##### Data records #####
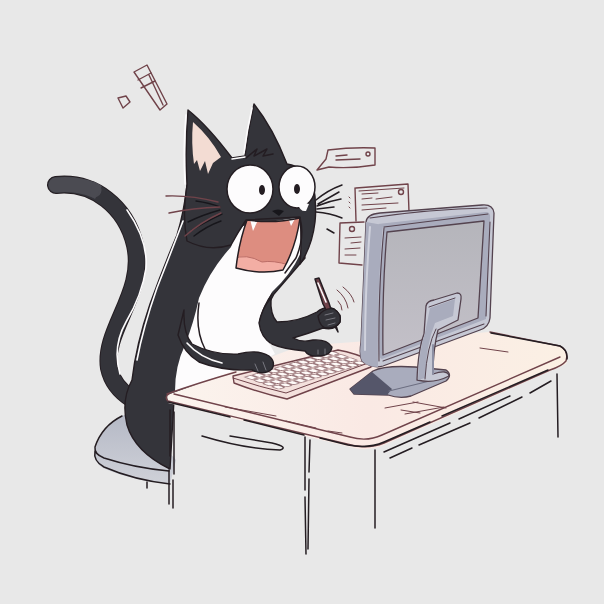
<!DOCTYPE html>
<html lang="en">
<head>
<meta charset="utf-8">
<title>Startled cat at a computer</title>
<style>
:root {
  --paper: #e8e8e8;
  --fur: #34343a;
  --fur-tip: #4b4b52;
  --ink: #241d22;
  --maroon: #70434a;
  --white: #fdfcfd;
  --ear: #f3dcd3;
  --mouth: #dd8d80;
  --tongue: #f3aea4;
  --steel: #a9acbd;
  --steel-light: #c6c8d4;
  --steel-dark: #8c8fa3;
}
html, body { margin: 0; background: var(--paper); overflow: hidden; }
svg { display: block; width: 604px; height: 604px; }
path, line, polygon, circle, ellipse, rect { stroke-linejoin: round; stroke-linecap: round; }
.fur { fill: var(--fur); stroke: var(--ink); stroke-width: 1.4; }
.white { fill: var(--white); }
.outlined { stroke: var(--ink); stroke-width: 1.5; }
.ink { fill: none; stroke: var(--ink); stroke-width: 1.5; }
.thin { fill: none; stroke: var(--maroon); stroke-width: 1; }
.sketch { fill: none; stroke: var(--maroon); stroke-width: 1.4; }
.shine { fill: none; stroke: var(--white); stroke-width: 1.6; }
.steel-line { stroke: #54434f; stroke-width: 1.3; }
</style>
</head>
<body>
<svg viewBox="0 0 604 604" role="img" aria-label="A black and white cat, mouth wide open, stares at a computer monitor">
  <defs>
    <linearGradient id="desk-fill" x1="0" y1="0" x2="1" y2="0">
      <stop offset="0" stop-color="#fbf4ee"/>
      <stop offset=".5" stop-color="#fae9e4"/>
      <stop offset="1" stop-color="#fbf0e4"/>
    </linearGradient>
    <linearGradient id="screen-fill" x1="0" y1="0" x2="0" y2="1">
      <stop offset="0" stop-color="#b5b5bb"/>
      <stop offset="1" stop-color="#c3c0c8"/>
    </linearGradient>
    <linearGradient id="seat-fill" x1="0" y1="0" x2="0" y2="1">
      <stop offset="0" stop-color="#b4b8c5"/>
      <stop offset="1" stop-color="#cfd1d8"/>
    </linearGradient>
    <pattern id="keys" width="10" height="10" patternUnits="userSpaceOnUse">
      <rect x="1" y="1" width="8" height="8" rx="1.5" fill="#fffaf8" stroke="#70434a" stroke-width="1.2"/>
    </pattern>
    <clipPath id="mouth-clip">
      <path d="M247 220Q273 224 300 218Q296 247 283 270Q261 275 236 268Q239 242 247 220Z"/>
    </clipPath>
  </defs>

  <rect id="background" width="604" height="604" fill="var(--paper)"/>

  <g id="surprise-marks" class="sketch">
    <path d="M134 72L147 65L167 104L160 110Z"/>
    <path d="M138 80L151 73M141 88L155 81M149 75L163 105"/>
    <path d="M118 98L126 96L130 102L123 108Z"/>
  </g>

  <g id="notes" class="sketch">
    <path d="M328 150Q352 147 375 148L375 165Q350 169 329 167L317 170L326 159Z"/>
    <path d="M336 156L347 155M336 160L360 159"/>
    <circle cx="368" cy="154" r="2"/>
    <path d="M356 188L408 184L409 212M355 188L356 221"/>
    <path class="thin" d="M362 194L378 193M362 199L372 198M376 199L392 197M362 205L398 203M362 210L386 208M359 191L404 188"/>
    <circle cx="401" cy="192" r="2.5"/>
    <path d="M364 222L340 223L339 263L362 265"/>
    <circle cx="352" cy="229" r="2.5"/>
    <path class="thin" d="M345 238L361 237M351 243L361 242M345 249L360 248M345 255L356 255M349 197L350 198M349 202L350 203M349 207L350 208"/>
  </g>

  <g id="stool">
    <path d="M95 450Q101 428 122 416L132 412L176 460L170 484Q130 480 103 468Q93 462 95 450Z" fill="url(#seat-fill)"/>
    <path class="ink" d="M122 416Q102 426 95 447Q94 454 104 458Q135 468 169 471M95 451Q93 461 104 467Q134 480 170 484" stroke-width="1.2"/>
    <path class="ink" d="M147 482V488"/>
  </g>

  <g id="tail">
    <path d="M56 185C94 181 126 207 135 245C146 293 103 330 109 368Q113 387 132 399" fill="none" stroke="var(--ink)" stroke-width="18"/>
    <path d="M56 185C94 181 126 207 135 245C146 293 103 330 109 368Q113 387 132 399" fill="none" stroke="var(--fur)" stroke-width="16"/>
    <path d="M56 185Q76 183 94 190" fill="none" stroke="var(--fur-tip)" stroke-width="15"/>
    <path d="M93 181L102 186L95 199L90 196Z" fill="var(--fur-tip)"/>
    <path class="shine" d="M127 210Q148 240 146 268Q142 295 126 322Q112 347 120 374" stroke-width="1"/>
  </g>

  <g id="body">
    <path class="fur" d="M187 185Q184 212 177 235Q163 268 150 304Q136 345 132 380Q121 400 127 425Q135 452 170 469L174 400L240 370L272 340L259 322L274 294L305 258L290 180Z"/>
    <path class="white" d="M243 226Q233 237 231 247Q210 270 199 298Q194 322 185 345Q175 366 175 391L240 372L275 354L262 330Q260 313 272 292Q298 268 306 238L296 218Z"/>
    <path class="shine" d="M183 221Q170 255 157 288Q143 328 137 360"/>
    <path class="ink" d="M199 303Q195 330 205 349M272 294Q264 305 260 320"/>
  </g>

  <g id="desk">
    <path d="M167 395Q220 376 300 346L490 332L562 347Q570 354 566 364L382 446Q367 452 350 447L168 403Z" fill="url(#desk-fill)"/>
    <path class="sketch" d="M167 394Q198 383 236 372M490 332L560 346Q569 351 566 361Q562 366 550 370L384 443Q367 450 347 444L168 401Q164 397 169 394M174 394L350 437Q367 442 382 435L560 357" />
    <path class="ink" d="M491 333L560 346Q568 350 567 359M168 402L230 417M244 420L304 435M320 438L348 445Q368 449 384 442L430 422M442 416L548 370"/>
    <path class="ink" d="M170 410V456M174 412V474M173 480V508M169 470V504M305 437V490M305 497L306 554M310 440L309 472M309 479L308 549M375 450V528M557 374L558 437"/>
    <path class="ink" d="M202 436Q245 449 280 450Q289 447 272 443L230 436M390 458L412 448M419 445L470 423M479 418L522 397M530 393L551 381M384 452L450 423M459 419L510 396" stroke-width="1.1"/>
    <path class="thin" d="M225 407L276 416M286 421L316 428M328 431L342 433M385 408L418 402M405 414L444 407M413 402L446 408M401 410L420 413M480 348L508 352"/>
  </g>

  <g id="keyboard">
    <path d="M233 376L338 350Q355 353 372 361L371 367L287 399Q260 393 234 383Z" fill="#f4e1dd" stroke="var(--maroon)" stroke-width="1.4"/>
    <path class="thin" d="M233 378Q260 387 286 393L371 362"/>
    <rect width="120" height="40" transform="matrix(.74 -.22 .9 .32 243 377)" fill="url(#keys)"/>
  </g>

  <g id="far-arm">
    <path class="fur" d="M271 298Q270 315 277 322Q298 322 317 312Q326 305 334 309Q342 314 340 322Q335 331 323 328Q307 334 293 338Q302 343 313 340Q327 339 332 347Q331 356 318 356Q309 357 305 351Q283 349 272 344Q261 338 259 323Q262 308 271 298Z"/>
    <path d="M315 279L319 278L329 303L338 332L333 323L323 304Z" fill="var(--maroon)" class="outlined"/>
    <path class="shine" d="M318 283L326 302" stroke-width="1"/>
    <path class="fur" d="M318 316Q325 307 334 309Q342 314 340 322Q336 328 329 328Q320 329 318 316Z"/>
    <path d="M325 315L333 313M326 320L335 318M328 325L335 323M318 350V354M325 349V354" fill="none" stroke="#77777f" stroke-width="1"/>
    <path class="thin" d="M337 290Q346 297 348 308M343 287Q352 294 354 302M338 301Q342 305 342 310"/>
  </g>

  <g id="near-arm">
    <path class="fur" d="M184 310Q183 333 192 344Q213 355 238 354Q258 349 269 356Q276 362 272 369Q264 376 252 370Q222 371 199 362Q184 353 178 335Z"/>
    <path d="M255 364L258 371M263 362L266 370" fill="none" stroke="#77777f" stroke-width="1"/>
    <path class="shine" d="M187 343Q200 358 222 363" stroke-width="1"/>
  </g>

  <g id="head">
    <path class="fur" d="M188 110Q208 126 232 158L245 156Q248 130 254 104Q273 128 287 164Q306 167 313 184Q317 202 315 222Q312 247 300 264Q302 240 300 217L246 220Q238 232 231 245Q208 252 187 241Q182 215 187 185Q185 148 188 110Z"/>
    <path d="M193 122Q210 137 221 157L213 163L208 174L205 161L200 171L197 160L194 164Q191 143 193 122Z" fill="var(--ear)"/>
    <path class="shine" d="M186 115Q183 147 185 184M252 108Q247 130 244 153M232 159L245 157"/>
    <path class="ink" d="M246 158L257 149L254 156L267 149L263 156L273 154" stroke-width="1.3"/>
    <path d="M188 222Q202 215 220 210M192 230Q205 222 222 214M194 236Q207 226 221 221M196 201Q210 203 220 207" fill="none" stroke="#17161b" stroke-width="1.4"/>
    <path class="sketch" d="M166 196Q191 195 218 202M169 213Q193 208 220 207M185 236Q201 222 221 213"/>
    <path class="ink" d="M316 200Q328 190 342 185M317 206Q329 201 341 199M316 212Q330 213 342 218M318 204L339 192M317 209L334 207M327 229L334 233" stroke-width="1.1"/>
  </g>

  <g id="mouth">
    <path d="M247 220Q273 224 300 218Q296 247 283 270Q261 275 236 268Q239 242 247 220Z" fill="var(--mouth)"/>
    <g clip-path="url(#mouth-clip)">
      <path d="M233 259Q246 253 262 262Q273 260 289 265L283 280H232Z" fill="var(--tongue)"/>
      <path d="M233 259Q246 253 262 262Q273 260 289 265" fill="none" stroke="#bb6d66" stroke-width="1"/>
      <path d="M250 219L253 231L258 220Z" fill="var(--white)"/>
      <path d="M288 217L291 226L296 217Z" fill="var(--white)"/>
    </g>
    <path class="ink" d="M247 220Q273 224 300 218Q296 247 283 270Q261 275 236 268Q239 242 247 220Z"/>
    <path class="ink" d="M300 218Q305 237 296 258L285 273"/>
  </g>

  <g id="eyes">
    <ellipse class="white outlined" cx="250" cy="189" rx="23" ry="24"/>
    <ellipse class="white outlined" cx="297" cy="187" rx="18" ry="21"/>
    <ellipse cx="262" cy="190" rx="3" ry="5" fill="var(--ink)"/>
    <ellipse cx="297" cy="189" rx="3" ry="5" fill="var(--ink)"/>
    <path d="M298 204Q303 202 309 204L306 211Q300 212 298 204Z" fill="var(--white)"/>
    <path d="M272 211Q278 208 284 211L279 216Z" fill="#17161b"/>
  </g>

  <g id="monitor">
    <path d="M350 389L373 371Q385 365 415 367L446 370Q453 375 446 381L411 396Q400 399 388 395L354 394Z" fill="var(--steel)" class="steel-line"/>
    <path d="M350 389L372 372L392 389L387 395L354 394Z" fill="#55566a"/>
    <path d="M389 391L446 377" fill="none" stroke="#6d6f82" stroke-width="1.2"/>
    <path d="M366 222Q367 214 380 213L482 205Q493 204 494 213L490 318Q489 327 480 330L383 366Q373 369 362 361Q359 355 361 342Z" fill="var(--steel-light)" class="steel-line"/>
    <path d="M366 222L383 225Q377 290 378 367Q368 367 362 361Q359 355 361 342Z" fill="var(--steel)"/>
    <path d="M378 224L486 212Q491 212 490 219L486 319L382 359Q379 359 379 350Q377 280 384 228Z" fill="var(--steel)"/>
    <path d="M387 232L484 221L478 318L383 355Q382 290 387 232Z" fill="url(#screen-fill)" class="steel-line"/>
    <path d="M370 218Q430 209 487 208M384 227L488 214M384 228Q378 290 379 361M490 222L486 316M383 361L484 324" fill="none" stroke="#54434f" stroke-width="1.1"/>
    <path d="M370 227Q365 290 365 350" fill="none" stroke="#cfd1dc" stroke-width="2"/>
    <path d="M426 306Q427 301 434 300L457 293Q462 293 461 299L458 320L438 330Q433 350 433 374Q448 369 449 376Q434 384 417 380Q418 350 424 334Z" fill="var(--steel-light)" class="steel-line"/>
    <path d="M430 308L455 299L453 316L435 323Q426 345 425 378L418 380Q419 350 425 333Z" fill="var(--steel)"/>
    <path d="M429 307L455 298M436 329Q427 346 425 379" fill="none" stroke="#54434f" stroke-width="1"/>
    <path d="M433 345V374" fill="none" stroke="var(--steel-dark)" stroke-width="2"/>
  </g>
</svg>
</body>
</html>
#####
##### Data records #####
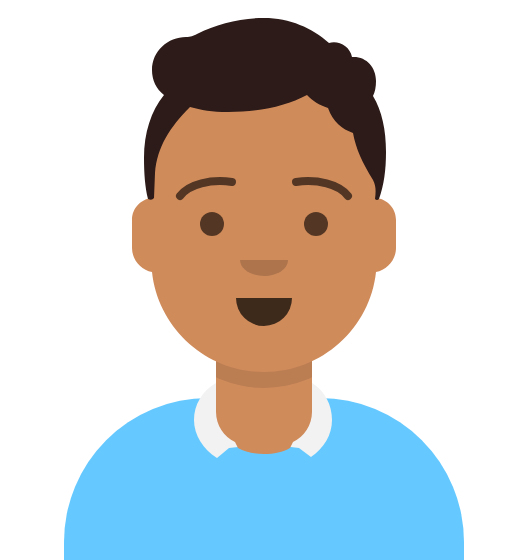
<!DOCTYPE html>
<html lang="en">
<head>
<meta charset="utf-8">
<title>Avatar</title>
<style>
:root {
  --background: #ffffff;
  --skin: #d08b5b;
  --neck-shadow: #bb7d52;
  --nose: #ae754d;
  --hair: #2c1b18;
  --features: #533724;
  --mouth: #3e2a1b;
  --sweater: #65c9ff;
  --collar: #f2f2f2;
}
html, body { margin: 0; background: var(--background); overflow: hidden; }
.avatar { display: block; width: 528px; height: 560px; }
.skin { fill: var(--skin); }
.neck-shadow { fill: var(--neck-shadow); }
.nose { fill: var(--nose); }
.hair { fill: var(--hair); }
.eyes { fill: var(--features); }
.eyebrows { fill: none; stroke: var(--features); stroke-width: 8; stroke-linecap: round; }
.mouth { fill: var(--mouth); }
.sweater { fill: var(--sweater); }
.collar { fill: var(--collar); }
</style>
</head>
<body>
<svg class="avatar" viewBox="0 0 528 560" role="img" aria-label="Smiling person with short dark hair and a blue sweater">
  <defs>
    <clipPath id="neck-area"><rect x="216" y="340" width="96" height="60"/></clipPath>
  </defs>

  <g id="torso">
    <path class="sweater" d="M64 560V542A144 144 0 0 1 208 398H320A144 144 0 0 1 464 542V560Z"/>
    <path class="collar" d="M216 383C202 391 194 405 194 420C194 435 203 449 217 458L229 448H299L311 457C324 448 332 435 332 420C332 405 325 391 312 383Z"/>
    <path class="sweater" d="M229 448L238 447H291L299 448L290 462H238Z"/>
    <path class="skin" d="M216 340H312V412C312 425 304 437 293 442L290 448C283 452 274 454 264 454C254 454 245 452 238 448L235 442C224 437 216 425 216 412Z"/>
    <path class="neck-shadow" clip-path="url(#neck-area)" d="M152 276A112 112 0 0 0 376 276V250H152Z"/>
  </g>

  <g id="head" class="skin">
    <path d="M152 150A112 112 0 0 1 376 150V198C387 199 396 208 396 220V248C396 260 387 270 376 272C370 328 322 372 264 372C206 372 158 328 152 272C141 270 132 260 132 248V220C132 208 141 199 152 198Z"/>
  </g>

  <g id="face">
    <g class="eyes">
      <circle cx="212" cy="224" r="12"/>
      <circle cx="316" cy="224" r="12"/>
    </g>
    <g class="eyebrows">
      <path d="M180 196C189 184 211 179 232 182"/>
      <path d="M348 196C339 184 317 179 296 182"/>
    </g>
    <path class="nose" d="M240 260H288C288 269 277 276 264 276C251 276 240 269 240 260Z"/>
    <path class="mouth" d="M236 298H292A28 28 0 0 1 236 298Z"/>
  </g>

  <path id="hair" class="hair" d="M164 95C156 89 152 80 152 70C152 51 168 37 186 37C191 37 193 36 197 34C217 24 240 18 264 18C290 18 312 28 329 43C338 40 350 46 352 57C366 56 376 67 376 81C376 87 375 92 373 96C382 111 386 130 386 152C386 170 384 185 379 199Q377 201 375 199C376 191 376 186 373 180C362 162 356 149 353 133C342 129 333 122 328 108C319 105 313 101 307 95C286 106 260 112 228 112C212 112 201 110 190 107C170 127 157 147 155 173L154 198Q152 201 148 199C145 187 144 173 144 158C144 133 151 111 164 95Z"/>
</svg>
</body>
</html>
#####
## Description of the task
Beginning at the line with "--mouth: #3e2a1b;" and stopping after the line with "560V542A144 144 0", please write out every line of the data above exactly and nothing else.

## Task response
  --mouth: #3e2a1b;
  --sweater: #65c9ff;
  --collar: #f2f2f2;
}
html, body { margin: 0; background: var(--background); overflow: hidden; }
.avatar { display: block; width: 528px; height: 560px; }
.skin { fill: var(--skin); }
.neck-shadow { fill: var(--neck-shadow); }
.nose { fill: var(--nose); }
.hair { fill: var(--hair); }
.eyes { fill: var(--features); }
.eyebrows { fill: none; stroke: var(--features); stroke-width: 8; stroke-linecap: round; }
.mouth { fill: var(--mouth); }
.sweater { fill: var(--sweater); }
.collar { fill: var(--collar); }
</style>
</head>
<body>
<svg class="avatar" viewBox="0 0 528 560" role="img" aria-label="Smiling person with short dark hair and a blue sweater">
  <defs>
    <clipPath id="neck-area"><rect x="216" y="340" width="96" height="60"/></clipPath>
  </defs>

  <g id="torso">
    <path class="sweater" d="M64 560V542A144 144 0 0 1 208 398H320A144 144 0 0 1 464 542V560Z"/>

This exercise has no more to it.